Chale Chalo is a documentary that takes a look at the making of the one film that has placed Indian cinema on a global stage in this century; Lagaan. It tries to capture the ups and downs of a film that involved shooting at hard to get places, Bhuj, and consisted of an international cast along with a supporting cast that went into thousands.
While the documentary is a great insight into everything that goes on behind the scenes, it lacks a certain depth and presents only the big picture where as it would have been an excellent opportunity to dig deeper into the process. It is because of this that the entire film seems like an afterthought, an add-on that was done to maybe capitalize on the popularity of the film or an extra for the DVD that was released separately.

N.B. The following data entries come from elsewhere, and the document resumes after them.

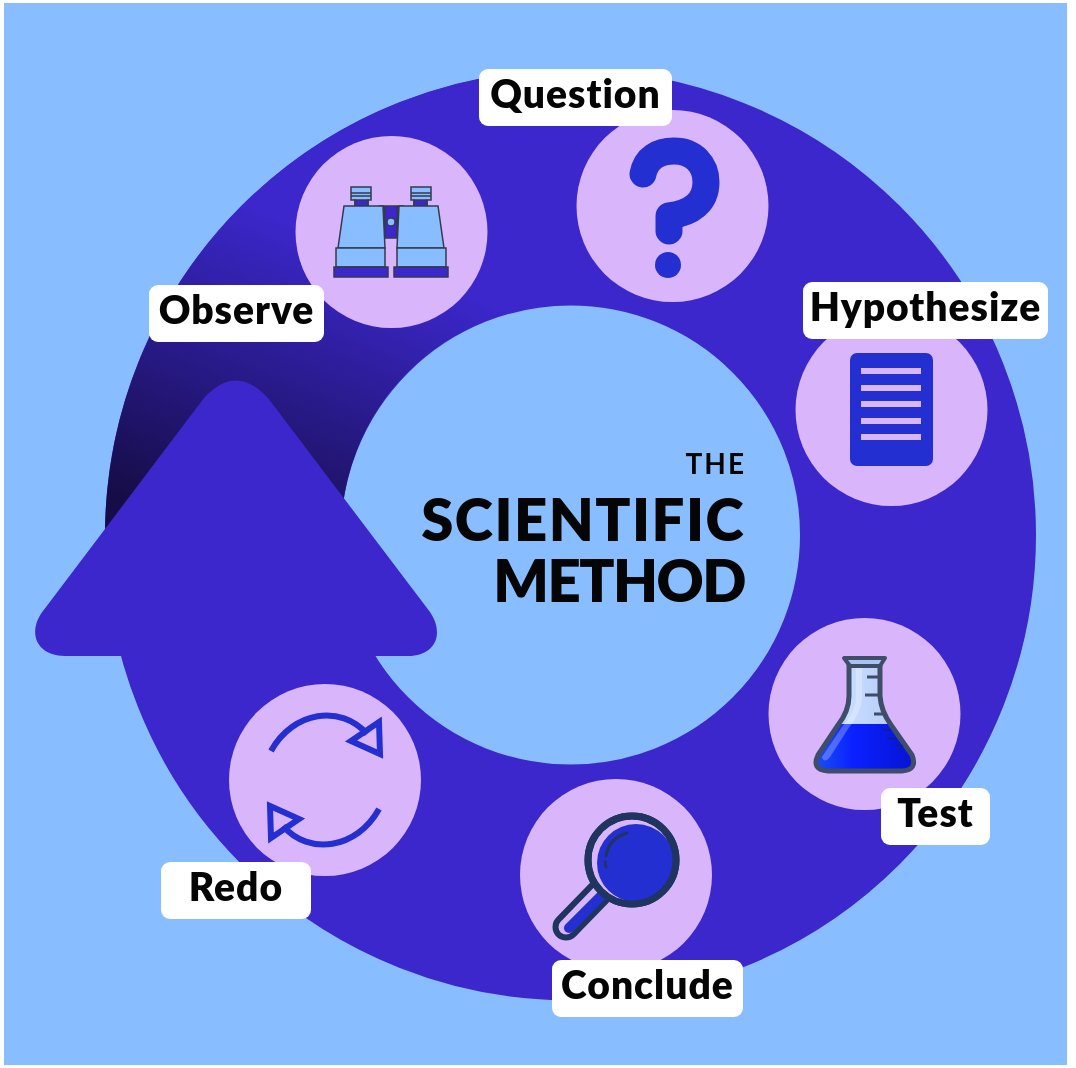
<!DOCTYPE html>
<html lang="en">
<head>
<meta charset="utf-8">
<title>The Scientific Method</title>
<style>
:root {
  --sky: #88beff;
  --ring: #3b27cb;
  --ring-dark: #160d48;
  --lilac: #d9b6fc;
  --ink-blue: #232fd0;
  --navy: #1f355f;
  --label: #fff;
  --text: #050505;
}
* { box-sizing: border-box; margin: 0; padding: 0; }
html, body { width: 1076px; height: 1068px; overflow: hidden; background: #fff; }
.poster {
  position: relative;
  width: 1076px;
  height: 1068px;
  overflow: hidden;
  color: var(--text);
  font-family: Lato, "Open Sans", sans-serif;
}
.diagram { position: absolute; inset: 0; display: block; }
.title {
  position: absolute;
  left: 380px;
  top: 443px;
  width: 363px;
  display: flex;
  flex-direction: column;
  align-items: flex-end;
  font-weight: 900;
  white-space: nowrap;
}
.title span { display: block; }
.title .lead { height: 45px; font-size: 28px; line-height: 40px; font-weight: 700; letter-spacing: 2px; margin-right: -3px; }
.title .line { font-size: 58px; line-height: 61px; letter-spacing: 1.5px; margin-right: -2px; }
.title .line-last { letter-spacing: -1.5px; margin-right: -2px; }
.steps { list-style: none; }
.steps li {
  position: absolute;
  height: 57px;
  padding-bottom: 9px;
  display: flex;
  align-items: center;
  justify-content: center;
  background: var(--label);
  border-radius: 9px;
  font-size: 39px;
  font-weight: 900;
  line-height: 48px;
  letter-spacing: 1px;
  white-space: nowrap;
}
.question { left: 479px; top: 69px; width: 193px; }
.hypothesize { left: 803px; top: 282px; width: 245px; }
.test { left: 881px; top: 788px; width: 109px; }
.conclude { left: 552px; top: 960px; width: 191px; }
.redo { left: 161px; top: 862px; width: 150px; }
.observe { left: 149px; top: 285px; width: 175px; }
</style>
</head>
<body>
<main class="poster">
  <svg class="diagram" width="1076" height="1068" viewBox="0 0 1076 1068" aria-hidden="true">
    <defs>
      <linearGradient id="ring-shade" gradientUnits="userSpaceOnUse" x1="150" y1="506" x2="268" y2="214">
        <stop offset="0" stop-color="var(--ring-dark)"/>
        <stop offset="1" stop-color="var(--ring)"/>
      </linearGradient>
      <linearGradient id="flask-liquid" x1="0" x2="1" y1="0" y2="0">
        <stop offset="0" stop-color="#1d55f2"/>
        <stop offset=".4" stop-color="#0a20ff"/>
        <stop offset="1" stop-color="#0712cf"/>
      </linearGradient>
      <linearGradient id="flask-glass" x1="0" x2="1" y1="0" y2="0">
        <stop offset="0" stop-color="#78aef5"/>
        <stop offset=".35" stop-color="#c9dcff"/>
        <stop offset="1" stop-color="#a9c4f4"/>
      </linearGradient>
      <clipPath id="flask-shape">
        <path d="M849 660H880V696Q881 711 891 725L912 755Q918 770 902 771H828Q811 770 818 755L838 725Q849 711 849 696Z"/>
      </clipPath>
      <g id="binocular-barrel">
        <path d="M351 187H371V200H368V206H355V200H351Z" fill="#88beff"/>
        <path d="M355 200H368V206H355Z" fill="var(--ring)"/>
        <path d="M351 193H371M351 196H371"/>
        <path d="M344 206H383L385 248H338Z" fill="#88beff"/>
        <path d="M336 248H385V267H336Z" fill="#88beff"/>
        <path d="M334 267H388V277H334Z" fill="var(--ring)"/>
      </g>
      <g id="cycle-arrow" fill="none" stroke="var(--ink-blue)" stroke-width="6">
        <path d="M271 751C293 711 341 704 367 734"/>
        <path d="M379 722L380 754L351 741Z"/>
      </g>
    </defs>

    <rect class="background" x="4" y="3" width="1063" height="1062" fill="var(--sky)"/>

    <g class="cycle">
      <circle cx="570.5" cy="535" r="347.5" fill="none" stroke="var(--ring)" stroke-width="236"/>
      <path d="M105 535A465.500 465.500 0 0 1 570 70V304A230 230 0 0 0 341 535Z" fill="url(#ring-shade)"/>
      <path d="M204 398Q236 363 268 398L430 612C445 634 435 656 408 656H65C36 656 27 632 43 611Z" fill="var(--ring)"/>
    </g>

    <g class="icon-discs" fill="var(--lilac)">
      <circle cx="391.500" cy="232" r="96"/>
      <circle cx="672.500" cy="206" r="96"/>
      <circle cx="891.500" cy="410" r="96"/>
      <circle cx="864.500" cy="714" r="96"/>
      <circle cx="616" cy="875" r="96"/>
      <circle cx="325" cy="780" r="96"/>
    </g>

    <g class="icon-binoculars" stroke="#353a4c" stroke-width="1.500">
      <rect x="379" y="206" width="24" height="32" fill="var(--ring)"/>
      <path d="M385 206V238M397 206V238"/>
      <use href="#binocular-barrel"/>
      <use href="#binocular-barrel" transform="matrix(-1 0 0 1 782 0)"/>
      <circle cx="391" cy="222" r="4" fill="#88beff"/>
    </g>

    <g class="icon-question">
      <path d="M643 174C646 158 658 151 674 151C694 151 706 165 706 182C706 202 692 213 669 216V231" fill="none" stroke="var(--ink-blue)" stroke-width="27" stroke-linecap="round" stroke-linejoin="round"/>
      <circle cx="668" cy="265" r="13" fill="var(--ink-blue)"/>
    </g>

    <g class="icon-document">
      <rect x="850" y="353" width="83" height="113" rx="7" fill="var(--ink-blue)"/>
      <path d="M861 371H921M861 388H921M861 404H921M861 421H921M861 437H921" stroke="var(--lilac)" stroke-width="6"/>
    </g>

    <g class="icon-flask">
      <g clip-path="url(#flask-shape)">
        <rect x="810" y="655" width="110" height="120" fill="url(#flask-glass)"/>
        <rect x="810" y="724" width="110" height="50" fill="url(#flask-liquid)"/>
        <path d="M856 662H862V700Q860 714 848 729L830 757Q824 764 822 757L842 727Q856 711 856 698Z" fill="#fff" opacity=".25"/>
      </g>
      <path d="M849 663V696Q849 711 838 725L818 755Q811 770 828 771H902Q918 770 912 755L891 725Q881 711 880 696V663" fill="none" stroke="#3f4d68" stroke-width="5"/>
      <path d="M844 658H885L880 666H850Z" fill="#a9c4f4" stroke="#3f4d68" stroke-width="4" stroke-linejoin="round"/>
      <path d="M867 677H878M865 695H878M874 714H886" stroke="#3f4d68" stroke-width="3"/>
      <path d="M883 730H891M888 738L896 739M896 746H903" stroke="#10208c" stroke-width="2"/>
    </g>

    <g class="icon-magnifier">
      <path d="M600 892L566 927" stroke="var(--navy)" stroke-width="27" stroke-linecap="round"/>
      <path d="M600 892L566 927" stroke="var(--lilac)" stroke-width="15" stroke-linecap="round"/>
      <path d="M603 894L569 928" stroke="var(--ink-blue)" stroke-width="10" stroke-linecap="round"/>
      <circle cx="632" cy="860" r="44" fill="var(--lilac)" stroke="var(--navy)" stroke-width="7"/>
      <circle cx="636" cy="863" r="39" fill="var(--ink-blue)"/>
      <circle cx="632" cy="860" r="44" fill="none" stroke="var(--navy)" stroke-width="7"/>
      <path d="M606 856Q609 838 627 833M605 862L606 867" fill="none" stroke="var(--navy)" stroke-width="3" stroke-linecap="round"/>
    </g>

    <g class="icon-repeat">
      <use href="#cycle-arrow"/>
      <use href="#cycle-arrow" transform="rotate(180 325 780)"/>
    </g>
  </svg>

  <h1 class="title">
    <span class="lead">THE</span>
    <span class="line">SCIENTIFIC</span>
    <span class="line line-last">METHOD</span>
  </h1>

  <ol class="steps">
    <li class="observe">Observe</li>
    <li class="question">Question</li>
    <li class="hypothesize">Hypothesize</li>
    <li class="test">Test</li>
    <li class="conclude">Conclude</li>
    <li class="redo">Redo</li>
  </ol>
</main>
</body>
</html>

One of the positive aspects of Chale Chalo is that is refrains from just focusing on the main cast and also gives importance to the smaller factors that are essential and equally responsible for the success of any film. And, while as audience we are always intrigued by the numbers a film makes, here we get to experience first-hand how difficult and economically damaging film-making is as the producers and financiers struggle with ever increasing production costs.
Unfortunately, as stated earlier, the narrator and the voice over throughout the film is very subdued, which once again makes it feel that the film was not conceived at the beginning and just happened at a much later stage.
Although the subtitle of the films states Chale Chalo to be “the lunacy of film-making”, and it is a great film to watch especially for anyone wanting to be part of the business, it lacks a certain heart that say a documentary like Supermen of Malegaon, also about film-making, oozes. If you really want to see “lunacy” then Supermen of Malegaon is a much safer bet.